WORK ITEM: Your task is to find every line of the data that holds the string "widest" and copy it.

RECORDS FOR THIS TASK:
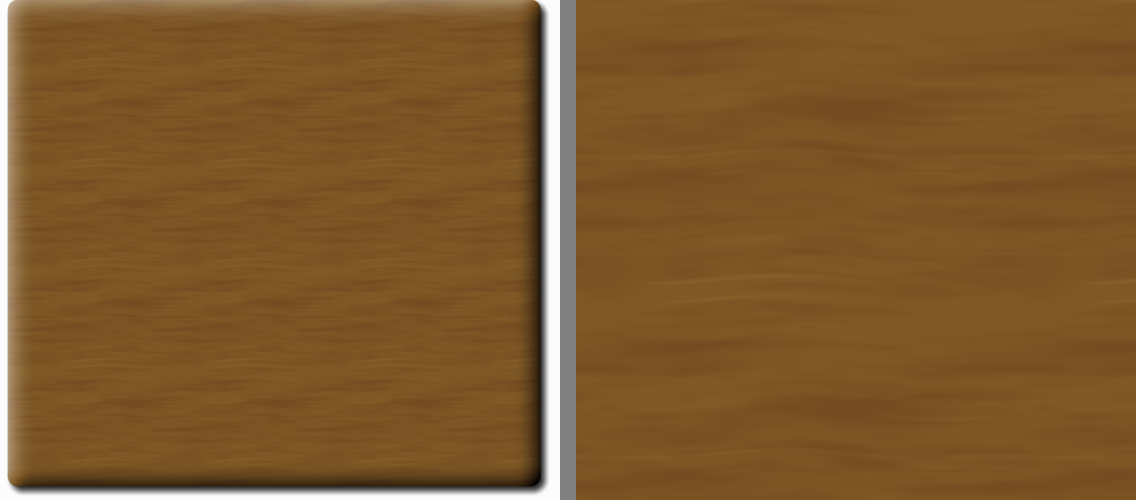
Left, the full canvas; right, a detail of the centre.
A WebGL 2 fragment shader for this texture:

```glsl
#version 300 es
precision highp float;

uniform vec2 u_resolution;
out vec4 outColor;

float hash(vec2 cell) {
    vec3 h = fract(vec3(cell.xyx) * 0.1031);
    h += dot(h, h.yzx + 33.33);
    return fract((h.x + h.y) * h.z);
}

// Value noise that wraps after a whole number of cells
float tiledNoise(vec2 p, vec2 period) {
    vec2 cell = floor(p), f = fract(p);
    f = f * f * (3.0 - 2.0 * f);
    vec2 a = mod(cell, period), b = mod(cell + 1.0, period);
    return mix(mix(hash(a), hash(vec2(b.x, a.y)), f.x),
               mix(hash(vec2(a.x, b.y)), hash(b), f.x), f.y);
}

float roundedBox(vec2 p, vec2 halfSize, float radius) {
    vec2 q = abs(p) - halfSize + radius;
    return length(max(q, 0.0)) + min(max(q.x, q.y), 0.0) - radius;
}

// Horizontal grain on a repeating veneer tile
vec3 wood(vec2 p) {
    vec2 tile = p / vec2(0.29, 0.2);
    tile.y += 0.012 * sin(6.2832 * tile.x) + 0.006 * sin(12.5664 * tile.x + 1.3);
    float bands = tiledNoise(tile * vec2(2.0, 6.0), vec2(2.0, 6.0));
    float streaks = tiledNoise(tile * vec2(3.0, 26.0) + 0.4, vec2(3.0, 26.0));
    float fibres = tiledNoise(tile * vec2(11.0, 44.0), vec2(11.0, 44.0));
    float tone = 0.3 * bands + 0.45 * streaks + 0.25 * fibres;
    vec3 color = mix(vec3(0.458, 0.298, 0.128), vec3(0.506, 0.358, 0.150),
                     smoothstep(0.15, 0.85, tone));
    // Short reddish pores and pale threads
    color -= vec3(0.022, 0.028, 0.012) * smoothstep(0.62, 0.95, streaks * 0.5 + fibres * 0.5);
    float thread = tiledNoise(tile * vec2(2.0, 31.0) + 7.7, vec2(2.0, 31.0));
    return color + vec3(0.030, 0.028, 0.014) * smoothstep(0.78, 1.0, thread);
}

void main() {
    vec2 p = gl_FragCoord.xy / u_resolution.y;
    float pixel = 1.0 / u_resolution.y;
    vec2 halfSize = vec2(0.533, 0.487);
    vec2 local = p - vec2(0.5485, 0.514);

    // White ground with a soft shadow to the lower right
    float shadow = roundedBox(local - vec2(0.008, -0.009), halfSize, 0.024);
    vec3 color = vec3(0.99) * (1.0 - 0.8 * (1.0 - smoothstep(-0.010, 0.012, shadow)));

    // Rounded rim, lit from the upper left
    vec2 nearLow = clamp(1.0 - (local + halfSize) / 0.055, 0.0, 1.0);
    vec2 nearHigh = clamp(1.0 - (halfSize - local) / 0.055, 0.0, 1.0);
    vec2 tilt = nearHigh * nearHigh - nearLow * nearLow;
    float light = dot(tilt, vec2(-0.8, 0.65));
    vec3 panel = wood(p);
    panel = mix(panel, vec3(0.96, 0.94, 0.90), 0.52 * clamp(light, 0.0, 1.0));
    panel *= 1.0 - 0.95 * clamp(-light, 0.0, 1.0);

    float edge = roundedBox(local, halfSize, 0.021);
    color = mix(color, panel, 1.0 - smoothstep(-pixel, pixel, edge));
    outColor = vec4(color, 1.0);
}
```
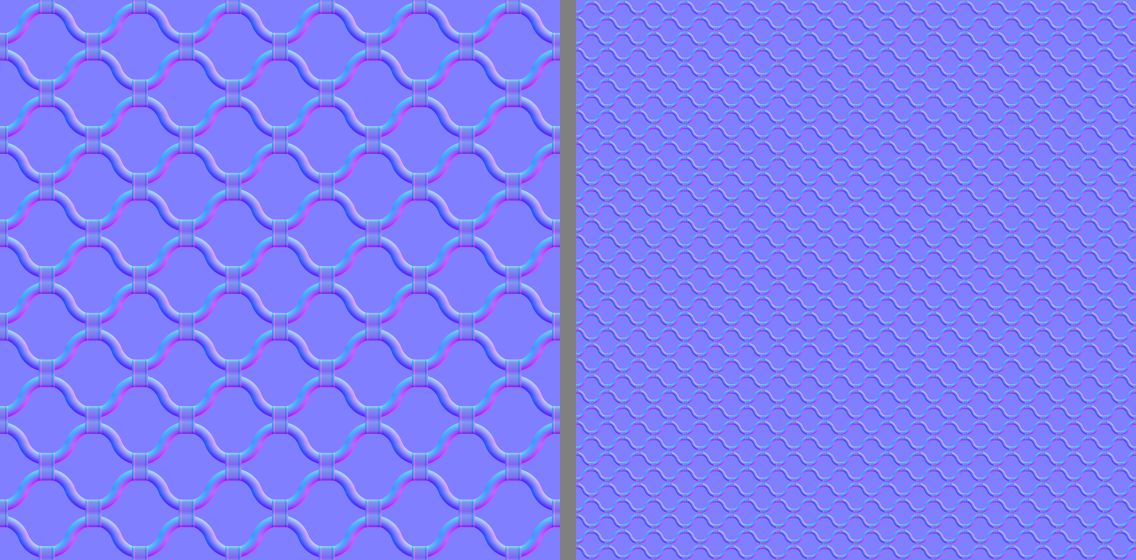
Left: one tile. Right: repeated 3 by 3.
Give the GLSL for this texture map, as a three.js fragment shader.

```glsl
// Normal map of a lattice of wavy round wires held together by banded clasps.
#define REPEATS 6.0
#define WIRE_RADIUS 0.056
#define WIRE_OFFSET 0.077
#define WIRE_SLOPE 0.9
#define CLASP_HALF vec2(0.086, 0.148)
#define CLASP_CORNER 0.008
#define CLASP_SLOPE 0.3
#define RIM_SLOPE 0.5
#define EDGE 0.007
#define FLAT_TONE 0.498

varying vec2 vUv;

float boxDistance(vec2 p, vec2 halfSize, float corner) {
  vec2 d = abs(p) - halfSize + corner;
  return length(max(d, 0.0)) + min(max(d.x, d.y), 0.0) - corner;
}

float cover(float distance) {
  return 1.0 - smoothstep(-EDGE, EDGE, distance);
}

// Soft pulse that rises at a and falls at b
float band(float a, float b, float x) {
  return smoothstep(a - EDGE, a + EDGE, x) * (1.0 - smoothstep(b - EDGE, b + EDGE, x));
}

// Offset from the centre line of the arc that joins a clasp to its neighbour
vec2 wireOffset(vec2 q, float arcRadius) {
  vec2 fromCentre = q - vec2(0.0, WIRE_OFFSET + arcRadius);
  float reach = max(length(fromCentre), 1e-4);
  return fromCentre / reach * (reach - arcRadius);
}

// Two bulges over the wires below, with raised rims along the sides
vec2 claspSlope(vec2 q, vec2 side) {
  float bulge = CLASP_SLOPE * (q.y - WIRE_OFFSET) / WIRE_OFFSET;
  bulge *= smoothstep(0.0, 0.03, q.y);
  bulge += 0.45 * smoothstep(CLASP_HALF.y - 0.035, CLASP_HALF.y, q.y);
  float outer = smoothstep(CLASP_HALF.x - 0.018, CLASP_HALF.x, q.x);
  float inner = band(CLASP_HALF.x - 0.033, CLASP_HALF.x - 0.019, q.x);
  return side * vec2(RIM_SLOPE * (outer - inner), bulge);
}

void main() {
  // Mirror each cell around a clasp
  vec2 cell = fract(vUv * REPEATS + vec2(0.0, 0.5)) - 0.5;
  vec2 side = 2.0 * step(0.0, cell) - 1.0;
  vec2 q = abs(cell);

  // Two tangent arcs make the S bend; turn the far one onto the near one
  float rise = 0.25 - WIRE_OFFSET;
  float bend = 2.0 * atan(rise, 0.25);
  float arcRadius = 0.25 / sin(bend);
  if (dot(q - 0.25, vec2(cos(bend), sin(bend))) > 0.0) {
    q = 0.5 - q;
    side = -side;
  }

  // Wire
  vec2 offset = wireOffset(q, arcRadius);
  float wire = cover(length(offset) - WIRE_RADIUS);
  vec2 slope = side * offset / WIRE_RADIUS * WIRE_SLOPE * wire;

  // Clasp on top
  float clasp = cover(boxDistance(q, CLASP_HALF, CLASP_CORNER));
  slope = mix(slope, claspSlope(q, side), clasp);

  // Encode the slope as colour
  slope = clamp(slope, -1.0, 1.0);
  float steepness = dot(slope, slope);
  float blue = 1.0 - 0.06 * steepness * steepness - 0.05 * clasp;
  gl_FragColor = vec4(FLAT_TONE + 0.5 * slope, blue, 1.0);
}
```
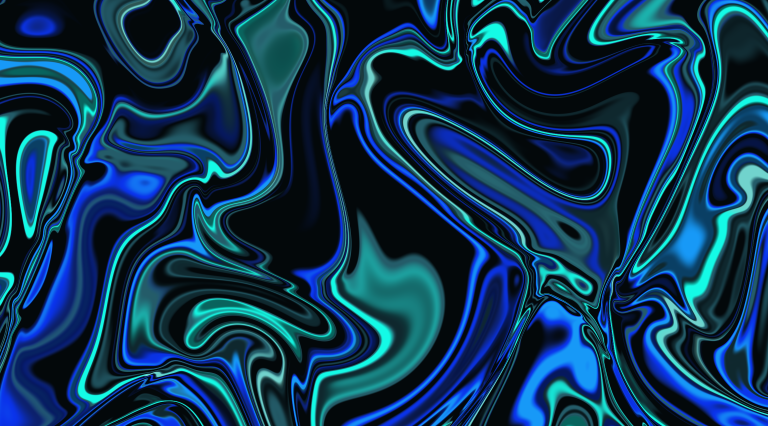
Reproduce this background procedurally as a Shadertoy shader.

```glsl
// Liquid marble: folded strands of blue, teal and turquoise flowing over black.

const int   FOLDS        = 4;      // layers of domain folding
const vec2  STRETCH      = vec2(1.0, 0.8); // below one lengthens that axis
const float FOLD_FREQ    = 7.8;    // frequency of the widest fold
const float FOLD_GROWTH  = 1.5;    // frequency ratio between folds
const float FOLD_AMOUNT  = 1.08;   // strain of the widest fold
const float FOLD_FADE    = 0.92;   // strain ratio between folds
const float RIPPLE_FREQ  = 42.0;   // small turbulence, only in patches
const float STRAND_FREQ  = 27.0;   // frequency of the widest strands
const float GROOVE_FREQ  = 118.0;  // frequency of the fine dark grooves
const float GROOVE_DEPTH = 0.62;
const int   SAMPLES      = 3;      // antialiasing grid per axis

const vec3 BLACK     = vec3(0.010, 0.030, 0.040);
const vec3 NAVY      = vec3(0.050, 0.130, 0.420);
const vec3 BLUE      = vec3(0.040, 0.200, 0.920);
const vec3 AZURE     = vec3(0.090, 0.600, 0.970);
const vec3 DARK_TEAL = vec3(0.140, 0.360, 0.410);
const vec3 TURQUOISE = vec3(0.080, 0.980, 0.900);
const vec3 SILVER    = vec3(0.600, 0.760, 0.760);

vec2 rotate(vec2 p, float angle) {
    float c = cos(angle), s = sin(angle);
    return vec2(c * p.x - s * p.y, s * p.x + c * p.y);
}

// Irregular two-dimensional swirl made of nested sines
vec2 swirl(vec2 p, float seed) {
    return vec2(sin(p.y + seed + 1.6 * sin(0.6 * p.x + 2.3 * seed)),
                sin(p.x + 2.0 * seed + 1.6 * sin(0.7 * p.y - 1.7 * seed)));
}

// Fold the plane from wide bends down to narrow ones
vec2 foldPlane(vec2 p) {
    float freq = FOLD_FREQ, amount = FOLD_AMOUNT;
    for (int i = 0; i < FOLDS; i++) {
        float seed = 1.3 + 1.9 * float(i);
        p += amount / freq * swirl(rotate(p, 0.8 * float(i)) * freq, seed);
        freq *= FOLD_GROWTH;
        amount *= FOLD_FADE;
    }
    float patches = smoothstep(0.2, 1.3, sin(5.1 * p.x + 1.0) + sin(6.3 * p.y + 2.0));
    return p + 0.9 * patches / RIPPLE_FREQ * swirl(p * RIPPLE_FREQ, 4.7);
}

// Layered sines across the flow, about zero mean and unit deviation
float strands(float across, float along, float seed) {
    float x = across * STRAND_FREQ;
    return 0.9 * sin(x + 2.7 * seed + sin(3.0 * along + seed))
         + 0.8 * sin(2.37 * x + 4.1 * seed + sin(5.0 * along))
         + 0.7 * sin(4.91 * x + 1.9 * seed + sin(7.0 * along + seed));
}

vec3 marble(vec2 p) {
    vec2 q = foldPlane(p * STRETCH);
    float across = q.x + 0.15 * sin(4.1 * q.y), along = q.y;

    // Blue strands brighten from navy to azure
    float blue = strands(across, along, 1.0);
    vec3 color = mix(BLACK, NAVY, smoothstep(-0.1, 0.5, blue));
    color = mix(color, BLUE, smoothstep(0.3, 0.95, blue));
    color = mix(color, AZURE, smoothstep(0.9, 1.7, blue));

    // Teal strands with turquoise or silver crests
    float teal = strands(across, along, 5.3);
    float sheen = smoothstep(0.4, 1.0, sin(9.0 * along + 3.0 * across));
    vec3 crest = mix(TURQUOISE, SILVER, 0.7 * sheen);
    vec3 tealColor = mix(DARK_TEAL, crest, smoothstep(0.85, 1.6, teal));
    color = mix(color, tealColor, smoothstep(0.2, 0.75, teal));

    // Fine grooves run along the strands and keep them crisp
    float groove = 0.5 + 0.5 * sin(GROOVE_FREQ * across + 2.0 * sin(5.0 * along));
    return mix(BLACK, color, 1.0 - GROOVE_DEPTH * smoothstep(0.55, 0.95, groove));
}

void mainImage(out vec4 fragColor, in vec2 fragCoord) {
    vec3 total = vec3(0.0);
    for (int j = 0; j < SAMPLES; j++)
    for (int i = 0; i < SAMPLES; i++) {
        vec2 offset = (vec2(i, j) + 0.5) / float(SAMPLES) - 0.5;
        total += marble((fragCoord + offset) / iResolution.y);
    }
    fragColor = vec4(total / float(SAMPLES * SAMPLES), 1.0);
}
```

ANSWER BELOW:
const float FOLD_FREQ    = 7.8;    // frequency of the widest fold
const float FOLD_AMOUNT  = 1.08;   // strain of the widest fold
const float STRAND_FREQ  = 27.0;   // frequency of the widest strands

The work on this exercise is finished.